This fantastic slab of vinyl gets my vote for best album of 2007. Naturally, the music on this record isn't from 2007 but instead more or less contemporary with the year of my birth, 1973. This period may not have been the best of musical times for rock in the US and UK if you like what I like, but in many other parts of the world, the changes ushered in by the 1960s were still being felt.

I've been impressed thus far with recordings by Hungarian artists from the 1960s and 1970s that I've had the opportunity to hear. Since the country has one of the most distinctive cultures in Europe (at least from my American perspective), it should come as no surprise that their musicians are similarly idiosyncratic.

Sarolta Zalatnay (born as Charlotte Sacher in Budapest in 1947) ranks as one of the most important entertainers from that era. Although best known as a singer during her salad days, to acknowledge Cini (the nickname by which she is affectionately known to her fans back home) strictly for her vocal talents ignores her exploits as pianist, actress, fashionista, writer, 54-year-old Playboy model, ex-convict, and cancer survivor, not to mention the fact that she has been one of the most ubiquitous celebrities in Hungary during the last 50 years. This eponymous LP's absorbing liner notes provide plenty of details for those interested in a more complete overview of her life story.

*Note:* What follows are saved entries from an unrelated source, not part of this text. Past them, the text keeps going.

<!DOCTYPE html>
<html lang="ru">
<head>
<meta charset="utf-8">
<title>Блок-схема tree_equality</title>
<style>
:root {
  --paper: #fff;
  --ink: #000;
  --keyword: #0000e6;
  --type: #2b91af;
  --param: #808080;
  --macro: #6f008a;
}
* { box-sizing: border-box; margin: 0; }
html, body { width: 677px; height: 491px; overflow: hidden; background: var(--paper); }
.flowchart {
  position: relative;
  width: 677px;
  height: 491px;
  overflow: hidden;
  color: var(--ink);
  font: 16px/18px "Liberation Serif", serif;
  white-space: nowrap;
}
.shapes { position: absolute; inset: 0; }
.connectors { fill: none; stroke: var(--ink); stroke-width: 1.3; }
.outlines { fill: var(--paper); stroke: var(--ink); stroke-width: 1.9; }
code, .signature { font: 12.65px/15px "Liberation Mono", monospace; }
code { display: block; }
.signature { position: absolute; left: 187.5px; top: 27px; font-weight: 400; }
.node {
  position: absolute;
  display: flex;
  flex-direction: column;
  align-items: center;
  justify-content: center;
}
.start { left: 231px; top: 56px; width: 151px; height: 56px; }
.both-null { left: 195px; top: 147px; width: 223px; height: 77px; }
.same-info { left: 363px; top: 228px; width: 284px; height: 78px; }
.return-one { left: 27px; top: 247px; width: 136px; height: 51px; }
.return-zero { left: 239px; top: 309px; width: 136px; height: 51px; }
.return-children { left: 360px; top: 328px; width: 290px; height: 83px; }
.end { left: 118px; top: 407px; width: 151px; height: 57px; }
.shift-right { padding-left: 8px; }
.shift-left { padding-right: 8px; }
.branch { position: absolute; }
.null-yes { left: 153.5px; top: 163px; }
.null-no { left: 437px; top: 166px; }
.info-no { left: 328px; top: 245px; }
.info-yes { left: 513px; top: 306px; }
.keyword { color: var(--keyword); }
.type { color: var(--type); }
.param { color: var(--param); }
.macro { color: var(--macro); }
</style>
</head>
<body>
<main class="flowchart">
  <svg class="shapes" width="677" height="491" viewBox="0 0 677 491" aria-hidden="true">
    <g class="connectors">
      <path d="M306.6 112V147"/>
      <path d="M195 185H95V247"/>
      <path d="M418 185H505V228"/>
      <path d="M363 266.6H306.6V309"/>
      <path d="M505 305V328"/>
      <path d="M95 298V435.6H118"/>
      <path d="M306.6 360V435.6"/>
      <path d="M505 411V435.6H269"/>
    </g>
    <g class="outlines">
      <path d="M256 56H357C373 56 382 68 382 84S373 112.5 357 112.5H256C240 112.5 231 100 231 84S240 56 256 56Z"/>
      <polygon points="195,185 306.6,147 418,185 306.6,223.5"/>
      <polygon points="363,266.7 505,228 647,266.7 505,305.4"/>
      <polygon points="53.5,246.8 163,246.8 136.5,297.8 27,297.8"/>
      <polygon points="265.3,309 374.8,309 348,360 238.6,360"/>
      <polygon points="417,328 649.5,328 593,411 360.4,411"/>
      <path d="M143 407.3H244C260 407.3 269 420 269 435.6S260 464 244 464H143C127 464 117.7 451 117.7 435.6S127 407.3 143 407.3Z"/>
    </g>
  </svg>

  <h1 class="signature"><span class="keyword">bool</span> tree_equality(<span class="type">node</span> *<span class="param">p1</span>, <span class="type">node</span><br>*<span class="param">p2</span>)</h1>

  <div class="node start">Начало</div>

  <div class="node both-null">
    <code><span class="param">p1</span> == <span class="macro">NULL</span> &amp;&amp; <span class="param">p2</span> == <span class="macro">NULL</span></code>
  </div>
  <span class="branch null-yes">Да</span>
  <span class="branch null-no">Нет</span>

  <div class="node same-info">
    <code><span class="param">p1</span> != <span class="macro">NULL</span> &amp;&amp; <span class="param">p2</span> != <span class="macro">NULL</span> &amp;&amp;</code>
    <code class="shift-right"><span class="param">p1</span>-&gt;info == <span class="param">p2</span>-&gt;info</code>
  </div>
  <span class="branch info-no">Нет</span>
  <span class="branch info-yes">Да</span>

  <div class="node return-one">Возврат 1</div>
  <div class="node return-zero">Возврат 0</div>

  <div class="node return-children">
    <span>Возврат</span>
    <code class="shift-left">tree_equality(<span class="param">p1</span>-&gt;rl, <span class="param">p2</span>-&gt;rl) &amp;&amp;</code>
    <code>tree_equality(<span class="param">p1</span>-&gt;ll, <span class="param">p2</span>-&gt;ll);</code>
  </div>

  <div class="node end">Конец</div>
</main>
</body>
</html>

Sarolta Zalatnay assembles the crème de la crème of Cini's album and single tracks from the extremely fruitful 1970-1974 period of her recording career. As a performer at the forefront of hipness, she released material that usually achieved popular success but also occasionally proved to be too ahead of its time. Regardless of their commercial impact, the 16 tracks on this LP display an astonishing degree of variety made possible by Zalatnay's prowess as a vocalist as well as the accompaniment of some of Hungary's most significant rock groups such as Metro, Omega, Locomotiv GT, and Skorpio. Many writers have noted the perceived similarities between Sarolta and Janis Joplin. While I'll concede a superficial resemblance, Zalatnay displays greater range and versatility while generally avoiding the screeching histrionics that came to define her American counterpart.

The songs on this album fall into four categories, with Cini modeling each style as elegantly as the early 1970s designer fashions for which she was equally famous. Her rock side is well represented by "Itt A Nyar" ("Summer's Here"), "Ki Tiltija Meg" ("Who Does Prohibit It"), the admittedly Joplin-ish "Rogos Uton" ("That Bumpy Road"), "Sracok Oh Sracok" ("Kids Oh Kids"), "Fekete Beat" ("Black Beat"), "Keso Esti Oran" ("Late Night Hour"), "Fekete Arnyek" ("Black Shadow"), and "Oh Ha Milliomos Lennek" ("Oh If I Were a Millionaire"), performances that are at times heavy and at others derivative of sounds from late-1960s Swinging London.

Three of Zalatnay's collaborations with Skorpio - "Egyser" ("Once"), "Hadd Mondjam El" ("Let Me Tell"), and "Ne Hidd El" ("Don't Believe") - offer this collection's most surprising pleasures, wah-wah and breaks-laden cuts best described as Magyar funk. White musicians seldom get down as convincingly as they do here. Woodwinds, bongos, and soaring strings dominate the the ethereally folky "Muanyag Almok" ("Plastic Dreams"), "Adj Egy Percet" ("Give Me a Minute"), and "Az Idok Peremen" ("On the Rim of Time"). The beauty of Cini's voice comes through clearly on these songs even if you don't understand a word of Hungarian. And for those seeking mind expansion, "Egy Szot Se Szolj" ("Speak Not a Word") and "Zold Borostyan" ("Green Ivy") deliver the psychedelic goods in spades and feature some astounding guitar work, presumably supplied by Metro's frontman Zorán Sztevanovity.

Tracklist:

A1. Itt A Nyár
A2. Egyser
A3. Münanyag Álmok
A4. Egy Szót Se Szólj
A5. Hadd Mondjam El
A6. Ki Tiltja Meg
A7. Rögös Úton
A8. Zold Borostyán
B1. Adj Egy Percet
B2. Sracok Oh Sracok
B3. Fekete Beat
B4. Ne Hidd El
B5. Késö Esti Órán
B6. Fekete Árnyek
B7. Óh Ha Milliomos Lennék
B8. Az Idök Peremén